Perhaps, the popularity of the Konsachem fest in Raia is also linked to the fact that the Christians there were the first catholic community in Salcete. Following the age-old tradition the Parish Priest prays for all the farmer of our country and prays for God blessing on their hard labour and calls God to take care of every hungry person. Then, he blesses the paddy sheaves and cuts them and carries them solemnly to the Church where they are offered to God. The holy sheaves are then distributed to the faithful present who carry them in their homes and place them with great devotion on their altars. A few years ago, the blessed sheaves were also shared with religious institutions that had links with the past faith community of Raia. Years back, when I was doing my first year of Philosophy at Rachol seminary, I happened to receive the blessed sheaves that some faithful came to share with the seminary. In those days, I had also learnt that they even went and shared the blessed sheaves with Shri Kamashi temple in Shiroda demonstrating how the Konsachem Fest bonded the two communities. With the passage of time, this practice of sharing the sheaves with the neighbouring institutions appeared to have stopped. But the inter-community bonding that was always part of the celebrations continues even today. This social dimensions of most of our feasts in Goa are clearly manifesting how the two chief communities are seeking to come together and celebrate tradition, faith and life.
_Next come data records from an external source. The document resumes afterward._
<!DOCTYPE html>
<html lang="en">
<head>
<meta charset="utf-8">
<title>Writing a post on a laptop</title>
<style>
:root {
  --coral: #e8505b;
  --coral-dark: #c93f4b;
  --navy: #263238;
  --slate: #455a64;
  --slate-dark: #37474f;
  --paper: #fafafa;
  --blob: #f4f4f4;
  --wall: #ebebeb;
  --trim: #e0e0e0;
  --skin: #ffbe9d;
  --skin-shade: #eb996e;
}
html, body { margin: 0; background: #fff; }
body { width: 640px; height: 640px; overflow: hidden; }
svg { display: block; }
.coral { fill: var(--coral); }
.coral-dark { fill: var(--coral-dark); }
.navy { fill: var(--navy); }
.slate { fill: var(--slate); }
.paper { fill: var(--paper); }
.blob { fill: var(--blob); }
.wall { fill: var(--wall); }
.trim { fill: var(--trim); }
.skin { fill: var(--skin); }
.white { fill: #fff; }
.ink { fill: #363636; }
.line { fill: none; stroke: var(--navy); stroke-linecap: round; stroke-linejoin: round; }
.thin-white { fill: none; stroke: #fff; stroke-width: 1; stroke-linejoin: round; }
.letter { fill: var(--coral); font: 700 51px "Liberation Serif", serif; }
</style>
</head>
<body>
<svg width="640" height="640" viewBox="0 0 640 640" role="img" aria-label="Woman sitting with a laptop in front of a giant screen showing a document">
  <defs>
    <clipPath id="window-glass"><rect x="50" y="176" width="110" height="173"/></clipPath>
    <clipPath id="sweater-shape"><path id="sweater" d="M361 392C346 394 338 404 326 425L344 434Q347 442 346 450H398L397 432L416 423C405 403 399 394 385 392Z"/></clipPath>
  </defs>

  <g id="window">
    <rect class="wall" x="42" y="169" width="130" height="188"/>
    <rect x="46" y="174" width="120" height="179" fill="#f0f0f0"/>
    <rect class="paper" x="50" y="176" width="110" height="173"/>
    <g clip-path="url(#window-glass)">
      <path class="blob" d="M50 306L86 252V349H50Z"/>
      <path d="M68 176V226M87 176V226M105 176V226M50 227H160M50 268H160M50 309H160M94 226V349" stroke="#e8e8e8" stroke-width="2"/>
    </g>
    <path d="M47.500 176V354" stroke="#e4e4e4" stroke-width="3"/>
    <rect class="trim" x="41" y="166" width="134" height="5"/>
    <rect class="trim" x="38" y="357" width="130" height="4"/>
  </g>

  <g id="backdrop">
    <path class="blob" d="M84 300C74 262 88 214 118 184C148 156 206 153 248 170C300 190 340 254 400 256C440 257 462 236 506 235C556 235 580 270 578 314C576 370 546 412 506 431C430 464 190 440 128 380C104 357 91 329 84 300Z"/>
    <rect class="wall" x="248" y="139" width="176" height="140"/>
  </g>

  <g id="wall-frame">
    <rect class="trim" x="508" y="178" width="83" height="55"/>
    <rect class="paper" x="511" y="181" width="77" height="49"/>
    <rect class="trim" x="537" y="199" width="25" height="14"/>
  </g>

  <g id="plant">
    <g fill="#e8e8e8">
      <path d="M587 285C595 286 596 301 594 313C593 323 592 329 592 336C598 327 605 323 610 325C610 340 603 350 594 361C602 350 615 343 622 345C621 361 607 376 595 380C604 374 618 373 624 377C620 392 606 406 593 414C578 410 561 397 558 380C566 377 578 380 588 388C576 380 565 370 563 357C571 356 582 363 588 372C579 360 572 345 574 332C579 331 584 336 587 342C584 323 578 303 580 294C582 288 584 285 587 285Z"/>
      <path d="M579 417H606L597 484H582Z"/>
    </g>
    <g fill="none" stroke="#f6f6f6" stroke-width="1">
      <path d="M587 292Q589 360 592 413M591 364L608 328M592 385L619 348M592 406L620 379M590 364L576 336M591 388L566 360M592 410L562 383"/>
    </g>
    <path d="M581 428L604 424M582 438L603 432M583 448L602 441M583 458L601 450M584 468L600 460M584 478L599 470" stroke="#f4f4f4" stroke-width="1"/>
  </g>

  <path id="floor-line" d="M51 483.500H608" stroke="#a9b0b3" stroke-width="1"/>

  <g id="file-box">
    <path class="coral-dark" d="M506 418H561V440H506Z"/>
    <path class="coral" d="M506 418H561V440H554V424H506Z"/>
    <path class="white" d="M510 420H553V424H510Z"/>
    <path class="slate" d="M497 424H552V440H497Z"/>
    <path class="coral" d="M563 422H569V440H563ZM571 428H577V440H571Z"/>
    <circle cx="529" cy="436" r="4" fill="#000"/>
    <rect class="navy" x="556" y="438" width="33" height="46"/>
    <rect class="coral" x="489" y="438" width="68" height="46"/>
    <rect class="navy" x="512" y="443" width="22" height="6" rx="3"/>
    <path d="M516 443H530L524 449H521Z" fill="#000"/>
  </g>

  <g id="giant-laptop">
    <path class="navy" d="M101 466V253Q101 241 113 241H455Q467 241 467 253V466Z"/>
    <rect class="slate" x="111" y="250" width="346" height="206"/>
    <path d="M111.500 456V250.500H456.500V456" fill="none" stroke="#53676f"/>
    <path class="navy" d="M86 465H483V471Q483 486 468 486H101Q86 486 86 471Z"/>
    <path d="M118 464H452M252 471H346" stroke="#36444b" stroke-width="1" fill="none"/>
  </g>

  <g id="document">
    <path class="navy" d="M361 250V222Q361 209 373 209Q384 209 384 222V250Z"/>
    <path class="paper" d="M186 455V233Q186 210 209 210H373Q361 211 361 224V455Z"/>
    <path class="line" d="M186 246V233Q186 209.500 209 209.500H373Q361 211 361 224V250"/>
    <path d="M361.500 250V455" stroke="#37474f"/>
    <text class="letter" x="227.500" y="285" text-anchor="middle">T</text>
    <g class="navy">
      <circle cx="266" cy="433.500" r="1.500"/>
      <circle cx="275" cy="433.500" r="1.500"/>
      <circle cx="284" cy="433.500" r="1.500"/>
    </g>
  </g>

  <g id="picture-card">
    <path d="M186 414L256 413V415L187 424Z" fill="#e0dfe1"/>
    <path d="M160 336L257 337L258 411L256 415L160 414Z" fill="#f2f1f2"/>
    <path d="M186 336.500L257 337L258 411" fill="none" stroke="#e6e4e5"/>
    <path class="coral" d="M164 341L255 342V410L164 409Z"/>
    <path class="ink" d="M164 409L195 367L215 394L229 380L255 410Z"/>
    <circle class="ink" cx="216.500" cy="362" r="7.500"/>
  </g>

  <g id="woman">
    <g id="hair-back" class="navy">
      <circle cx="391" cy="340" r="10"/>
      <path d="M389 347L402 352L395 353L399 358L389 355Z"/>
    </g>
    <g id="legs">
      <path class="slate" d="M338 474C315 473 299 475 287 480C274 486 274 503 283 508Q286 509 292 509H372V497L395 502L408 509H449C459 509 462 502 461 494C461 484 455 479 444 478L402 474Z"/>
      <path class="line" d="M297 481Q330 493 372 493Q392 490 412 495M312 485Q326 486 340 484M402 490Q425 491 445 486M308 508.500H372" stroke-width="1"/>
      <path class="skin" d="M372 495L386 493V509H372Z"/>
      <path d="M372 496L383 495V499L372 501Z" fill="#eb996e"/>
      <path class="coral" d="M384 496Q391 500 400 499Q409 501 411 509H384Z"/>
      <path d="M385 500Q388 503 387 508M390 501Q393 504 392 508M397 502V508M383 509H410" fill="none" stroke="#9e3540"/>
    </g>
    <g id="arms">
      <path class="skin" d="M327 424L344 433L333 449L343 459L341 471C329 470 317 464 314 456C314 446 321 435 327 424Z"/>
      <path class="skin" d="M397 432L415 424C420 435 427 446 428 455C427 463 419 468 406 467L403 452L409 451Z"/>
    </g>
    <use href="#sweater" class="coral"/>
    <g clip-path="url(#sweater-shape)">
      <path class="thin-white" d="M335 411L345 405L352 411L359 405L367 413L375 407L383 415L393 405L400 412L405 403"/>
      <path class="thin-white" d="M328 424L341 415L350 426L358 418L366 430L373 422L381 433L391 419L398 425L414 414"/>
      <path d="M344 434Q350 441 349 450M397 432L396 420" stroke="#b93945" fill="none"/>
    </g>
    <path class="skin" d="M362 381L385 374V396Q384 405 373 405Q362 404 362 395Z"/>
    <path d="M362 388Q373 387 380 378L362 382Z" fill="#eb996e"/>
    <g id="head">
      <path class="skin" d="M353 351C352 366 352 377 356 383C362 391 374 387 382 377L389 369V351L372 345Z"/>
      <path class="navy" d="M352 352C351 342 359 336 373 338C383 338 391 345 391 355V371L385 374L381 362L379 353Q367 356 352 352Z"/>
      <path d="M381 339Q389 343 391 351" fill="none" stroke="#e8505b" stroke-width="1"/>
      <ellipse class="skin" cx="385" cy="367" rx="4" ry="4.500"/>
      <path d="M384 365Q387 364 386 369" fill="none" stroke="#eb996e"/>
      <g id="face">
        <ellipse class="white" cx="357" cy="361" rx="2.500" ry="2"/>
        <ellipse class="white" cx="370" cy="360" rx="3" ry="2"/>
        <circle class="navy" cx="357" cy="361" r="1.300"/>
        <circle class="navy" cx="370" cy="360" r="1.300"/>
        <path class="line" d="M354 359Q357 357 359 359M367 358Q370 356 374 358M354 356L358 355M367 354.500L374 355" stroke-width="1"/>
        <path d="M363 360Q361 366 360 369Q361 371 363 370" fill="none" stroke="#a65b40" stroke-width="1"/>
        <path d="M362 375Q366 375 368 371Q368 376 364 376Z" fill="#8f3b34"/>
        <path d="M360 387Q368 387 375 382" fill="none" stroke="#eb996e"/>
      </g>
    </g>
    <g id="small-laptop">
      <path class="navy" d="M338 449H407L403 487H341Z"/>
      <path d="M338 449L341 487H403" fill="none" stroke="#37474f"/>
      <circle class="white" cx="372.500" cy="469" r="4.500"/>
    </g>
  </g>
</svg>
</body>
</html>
The eco-centric roots of Konsachem Fest open us to the new encyclical, Laudato si of the holy father Pope Francis. It is a great way of celebrating creation and work to make life liveable in our common home on this planet earth. This eco-festival being a harvest festival leads us to the Gospel of creation inscribed by God in his creation. The eco-culture was part of a profound ethos of our culture in Goa. But today in the name of development, we have forgotten this eco-culture and are responsible for ecocide in Goa. The Konsanche fest and several ecological festivals in Goa bring to us this message of our common eco-centric past and remind us that our future cannot be secure without eco-justice. That is why the Konsachem Fest in Raia is central to the rhythm of life in Goa. While we celebrate the first fruits that mother earth has given us with the people of Raia, let us all learn to care for our mother earth and resist all kinds of exploitation that hurts her. It is a great opportunity to understand, celebrate and promote the land-life legacy that we have received from our ancestors and continue to hand it over to the next generation in our society.